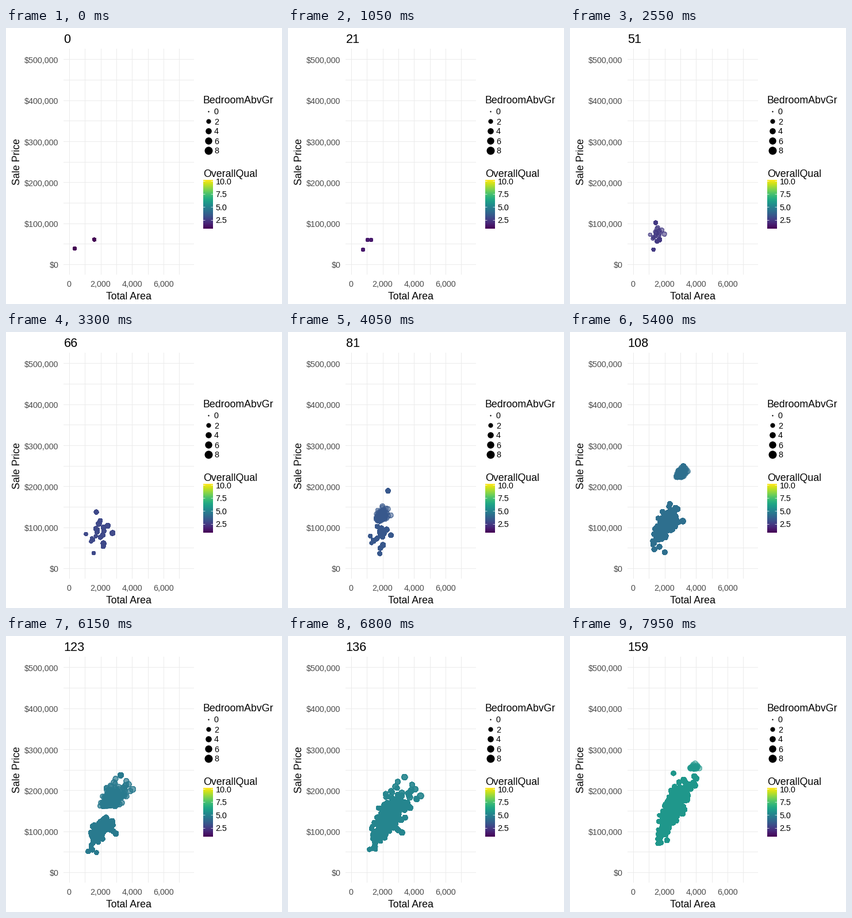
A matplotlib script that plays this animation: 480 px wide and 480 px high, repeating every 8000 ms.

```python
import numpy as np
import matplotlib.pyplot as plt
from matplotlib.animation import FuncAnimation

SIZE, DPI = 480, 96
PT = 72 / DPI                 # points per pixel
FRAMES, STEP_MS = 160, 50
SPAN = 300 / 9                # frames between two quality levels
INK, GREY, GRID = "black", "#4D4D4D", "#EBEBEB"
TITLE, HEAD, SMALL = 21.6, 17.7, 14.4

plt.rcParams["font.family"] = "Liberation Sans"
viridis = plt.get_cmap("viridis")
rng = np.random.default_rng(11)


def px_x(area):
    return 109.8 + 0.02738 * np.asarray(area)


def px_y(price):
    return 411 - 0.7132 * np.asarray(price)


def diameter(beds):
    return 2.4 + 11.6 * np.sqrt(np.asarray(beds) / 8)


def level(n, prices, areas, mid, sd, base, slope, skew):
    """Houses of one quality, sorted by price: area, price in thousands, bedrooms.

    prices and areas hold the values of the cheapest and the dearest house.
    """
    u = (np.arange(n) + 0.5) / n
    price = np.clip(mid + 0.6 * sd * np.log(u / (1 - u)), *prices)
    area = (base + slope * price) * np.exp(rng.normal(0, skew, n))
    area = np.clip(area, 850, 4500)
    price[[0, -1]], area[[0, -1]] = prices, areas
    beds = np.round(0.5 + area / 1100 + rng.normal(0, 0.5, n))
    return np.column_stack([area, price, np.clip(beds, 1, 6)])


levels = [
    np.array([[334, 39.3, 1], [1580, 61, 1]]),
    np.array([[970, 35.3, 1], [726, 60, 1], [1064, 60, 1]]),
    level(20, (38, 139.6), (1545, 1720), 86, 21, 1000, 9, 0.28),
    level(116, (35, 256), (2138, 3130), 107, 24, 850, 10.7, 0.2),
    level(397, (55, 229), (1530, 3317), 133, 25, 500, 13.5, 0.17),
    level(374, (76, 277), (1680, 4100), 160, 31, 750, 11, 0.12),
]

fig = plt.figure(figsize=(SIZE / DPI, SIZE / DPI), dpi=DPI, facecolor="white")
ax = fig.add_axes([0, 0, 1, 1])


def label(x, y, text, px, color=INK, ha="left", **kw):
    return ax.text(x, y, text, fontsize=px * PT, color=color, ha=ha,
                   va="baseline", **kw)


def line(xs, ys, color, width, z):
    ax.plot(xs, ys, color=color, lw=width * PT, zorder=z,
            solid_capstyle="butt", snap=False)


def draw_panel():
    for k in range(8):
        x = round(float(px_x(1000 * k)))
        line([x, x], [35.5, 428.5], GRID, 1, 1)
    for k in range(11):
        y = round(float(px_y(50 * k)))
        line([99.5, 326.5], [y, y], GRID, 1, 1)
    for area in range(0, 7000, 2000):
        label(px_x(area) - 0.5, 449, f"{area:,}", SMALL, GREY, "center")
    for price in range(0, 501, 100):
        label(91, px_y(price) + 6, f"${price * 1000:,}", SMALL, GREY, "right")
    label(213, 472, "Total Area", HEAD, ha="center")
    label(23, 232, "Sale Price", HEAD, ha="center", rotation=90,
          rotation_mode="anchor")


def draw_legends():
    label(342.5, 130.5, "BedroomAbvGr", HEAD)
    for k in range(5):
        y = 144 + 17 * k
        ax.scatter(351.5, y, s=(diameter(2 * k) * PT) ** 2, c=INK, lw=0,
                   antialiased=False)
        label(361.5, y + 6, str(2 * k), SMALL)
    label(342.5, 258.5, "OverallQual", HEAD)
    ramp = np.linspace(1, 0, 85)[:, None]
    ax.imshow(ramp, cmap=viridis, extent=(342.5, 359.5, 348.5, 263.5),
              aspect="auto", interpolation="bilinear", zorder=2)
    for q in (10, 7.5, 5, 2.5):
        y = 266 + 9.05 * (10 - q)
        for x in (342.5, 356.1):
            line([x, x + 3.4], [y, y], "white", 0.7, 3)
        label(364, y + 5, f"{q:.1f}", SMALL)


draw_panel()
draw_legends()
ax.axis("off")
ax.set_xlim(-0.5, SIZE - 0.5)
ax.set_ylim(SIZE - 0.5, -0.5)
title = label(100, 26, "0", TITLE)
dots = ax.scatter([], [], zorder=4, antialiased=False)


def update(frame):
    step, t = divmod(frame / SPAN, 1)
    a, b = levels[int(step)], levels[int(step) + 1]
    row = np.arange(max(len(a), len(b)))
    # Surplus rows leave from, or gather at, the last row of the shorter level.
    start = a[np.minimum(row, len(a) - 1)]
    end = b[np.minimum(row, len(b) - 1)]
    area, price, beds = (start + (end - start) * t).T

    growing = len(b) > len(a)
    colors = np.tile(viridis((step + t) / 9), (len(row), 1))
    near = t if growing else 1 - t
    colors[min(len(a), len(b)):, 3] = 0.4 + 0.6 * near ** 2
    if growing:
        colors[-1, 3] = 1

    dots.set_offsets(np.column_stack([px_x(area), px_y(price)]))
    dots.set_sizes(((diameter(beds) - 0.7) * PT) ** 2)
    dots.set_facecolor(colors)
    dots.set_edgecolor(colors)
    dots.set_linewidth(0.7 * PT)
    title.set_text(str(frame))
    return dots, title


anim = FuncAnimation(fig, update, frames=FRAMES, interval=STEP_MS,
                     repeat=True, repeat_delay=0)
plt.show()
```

★ ★ ★ ★

## WHAT IS BEING ASKED
Locate the string "import" in the listing above and copy every line where it occurs.

## WRITTEN RESPONSE
import numpy as np
import matplotlib.pyplot as plt
from matplotlib.animation import FuncAnimation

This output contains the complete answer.